#### Task item:
Restate word for word every entry that appears below, skipping its pictures.

____________________

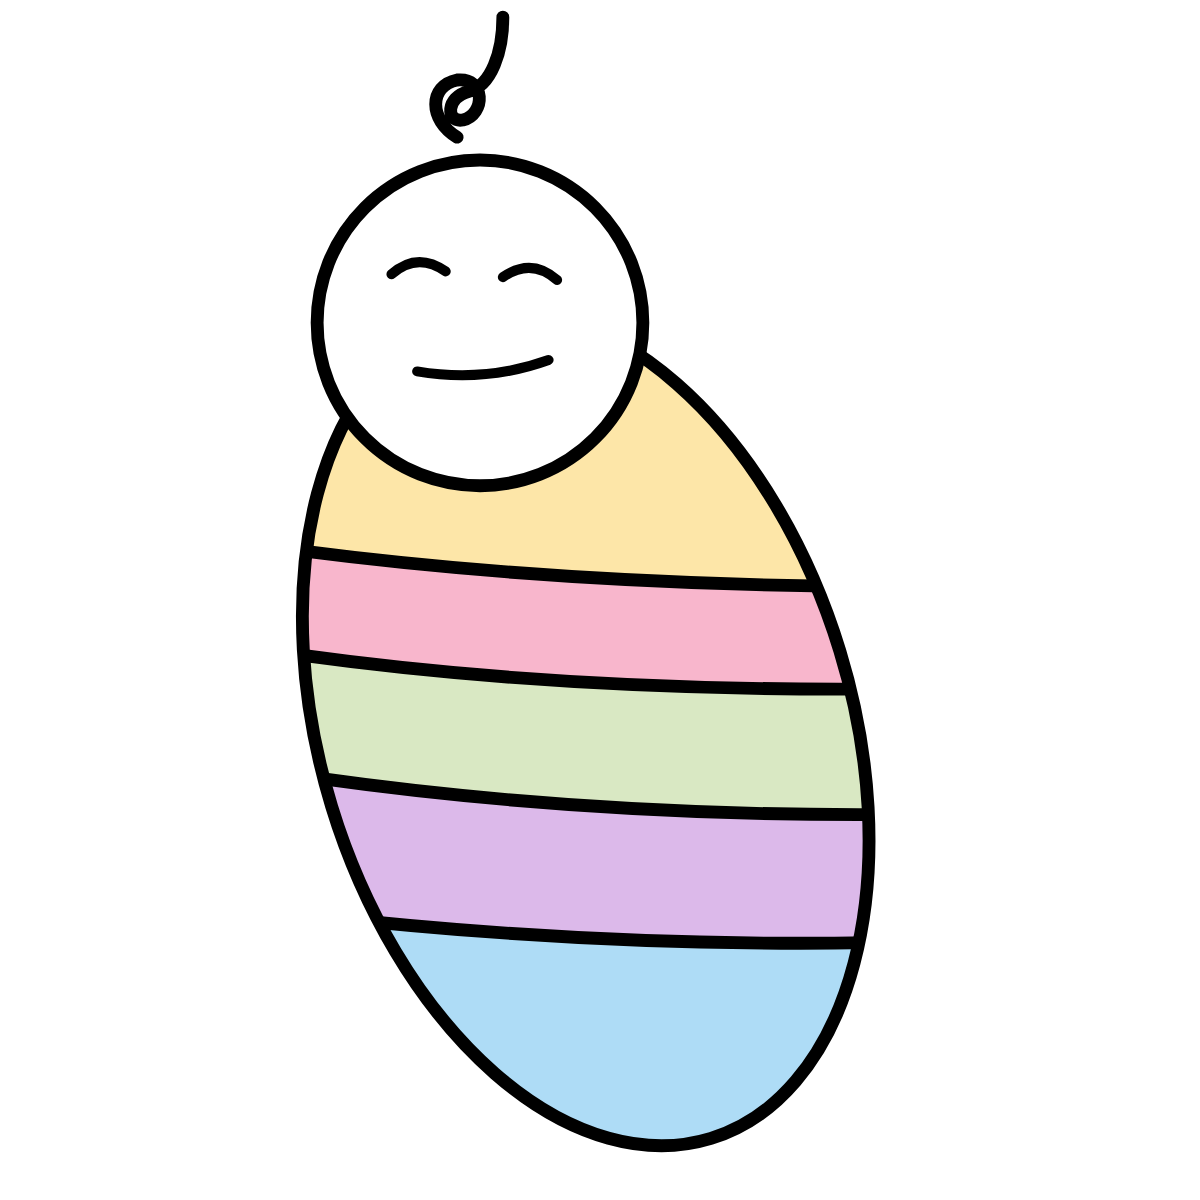
<!DOCTYPE html>
<html lang="en">
<head>
<meta charset="utf-8">
<title>Swaddled Baby</title>
<style>
  :root {
    --paper: #ffffff;
    --ink: #000000;
    --skin: #ffffff;
    --band-yellow: #fde6a8;
    --band-pink: #f8b6cc;
    --band-green: #d9e8c3;
    --band-purple: #dcb9ea;
    --band-blue: #aedcf6;
  }
  html, body {
    margin: 0;
    padding: 0;
    width: 1200px;
    height: 1200px;
    overflow: hidden;
    background: var(--paper);
  }
  .artboard {
    display: block;
    width: 1200px;
    height: 1200px;
  }
  .outline {
    fill: none;
    stroke: var(--ink);
    stroke-width: 4.5;
    stroke-linecap: round;
    stroke-linejoin: round;
  }
</style>
</head>
<body>
<svg class="artboard" viewBox="0 0 420 420" xmlns="http://www.w3.org/2000/svg" role="img" aria-label="A sleeping baby wrapped in a rainbow-striped blanket">
  <defs>
    <ellipse id="blanket-shape" cx="205" cy="255" rx="93" ry="150" transform="rotate(-17 205 255)"/>
    <clipPath id="blanket-clip">
      <use href="#blanket-shape"/>
    </clipPath>
  </defs>

  <g id="blanket">
    <g clip-path="url(#blanket-clip)">
      <rect x="60" y="90" width="300" height="330" fill="var(--band-yellow)"/>
      <path d="M60,186 Q190,208 360,205 L360,420 L60,420 Z" fill="var(--band-pink)"/>
      <path d="M60,222 Q190,246 360,240 L360,420 L60,420 Z" fill="var(--band-green)"/>
      <path d="M60,264 Q200,290 360,284 L360,420 L60,420 Z" fill="var(--band-purple)"/>
      <path d="M60,314 Q210,336 360,328 L360,420 L60,420 Z" fill="var(--band-blue)"/>
      <g class="outline">
        <path d="M60,186 Q190,208 360,205"/>
        <path d="M60,222 Q190,246 360,240"/>
        <path d="M60,264 Q200,290 360,284"/>
        <path d="M60,314 Q210,336 360,328"/>
      </g>
    </g>
    <use href="#blanket-shape" class="outline"/>
  </g>

  <g id="baby-head">
    <circle cx="168" cy="113" r="57" fill="var(--skin)" class="outline" style="fill: var(--skin)"/>
    <path class="outline" d="M160,48 C150,42 150,30 160,28 C170,27 170,40 162,42 C156,43 156,34 164,32 C172,30 176,18 176,6"/>
    <g class="outline" style="stroke-width:3.5">
      <path d="M137,96 Q146,88 156,95"/>
      <path d="M176,97 Q186,90 195,98"/>
      <path d="M146,130 Q170,134 192,126"/>
    </g>
  </g>
</svg>
</body>
</html>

____________________

#### Your response:
<!DOCTYPE html>
<html lang="en">
<head>
<meta charset="utf-8">
<title>Swaddled Baby</title>
<style>
  :root {
    --paper: #ffffff;
    --ink: #000000;
    --skin: #ffffff;
    --band-yellow: #fde6a8;
    --band-pink: #f8b6cc;
    --band-green: #d9e8c3;
    --band-purple: #dcb9ea;
    --band-blue: #aedcf6;
  }
  html, body {
    margin: 0;
    padding: 0;
    width: 1200px;
    height: 1200px;
    overflow: hidden;
    background: var(--paper);
  }
  .artboard {
    display: block;
    width: 1200px;
    height: 1200px;
  }
  .outline {
    fill: none;
    stroke: var(--ink);
    stroke-width: 4.5;
    stroke-linecap: round;
    stroke-linejoin: round;
  }
</style>
</head>
<body>
<svg class="artboard" viewBox="0 0 420 420" xmlns="http://www.w3.org/2000/svg" role="img" aria-label="A sleeping baby wrapped in a rainbow-striped blanket">
  <defs>
    <ellipse id="blanket-shape" cx="205" cy="255" rx="93" ry="150" transform="rotate(-17 205 255)"/>
    <clipPath id="blanket-clip">
      <use href="#blanket-shape"/>
    </clipPath>
  </defs>

  <g id="blanket">
    <g clip-path="url(#blanket-clip)">
      <rect x="60" y="90" width="300" height="330" fill="var(--band-yellow)"/>
      <path d="M60,186 Q190,208 360,205 L360,420 L60,420 Z" fill="var(--band-pink)"/>
      <path d="M60,222 Q190,246 360,240 L360,420 L60,420 Z" fill="var(--band-green)"/>
      <path d="M60,264 Q200,290 360,284 L360,420 L60,420 Z" fill="var(--band-purple)"/>
      <path d="M60,314 Q210,336 360,328 L360,420 L60,420 Z" fill="var(--band-blue)"/>
      <g class="outline">
        <path d="M60,186 Q190,208 360,205"/>
        <path d="M60,222 Q190,246 360,240"/>
        <path d="M60,264 Q200,290 360,284"/>
        <path d="M60,314 Q210,336 360,328"/>
      </g>
    </g>
    <use href="#blanket-shape" class="outline"/>
  </g>

  <g id="baby-head">
    <circle cx="168" cy="113" r="57" fill="var(--skin)" class="outline" style="fill: var(--skin)"/>
    <path class="outline" d="M160,48 C150,42 150,30 160,28 C170,27 170,40 162,42 C156,43 156,34 164,32 C172,30 176,18 176,6"/>
    <g class="outline" style="stroke-width:3.5">
      <path d="M137,96 Q146,88 156,95"/>
      <path d="M176,97 Q186,90 195,98"/>
      <path d="M146,130 Q170,134 192,126"/>
    </g>
  </g>
</svg>
</body>
</html>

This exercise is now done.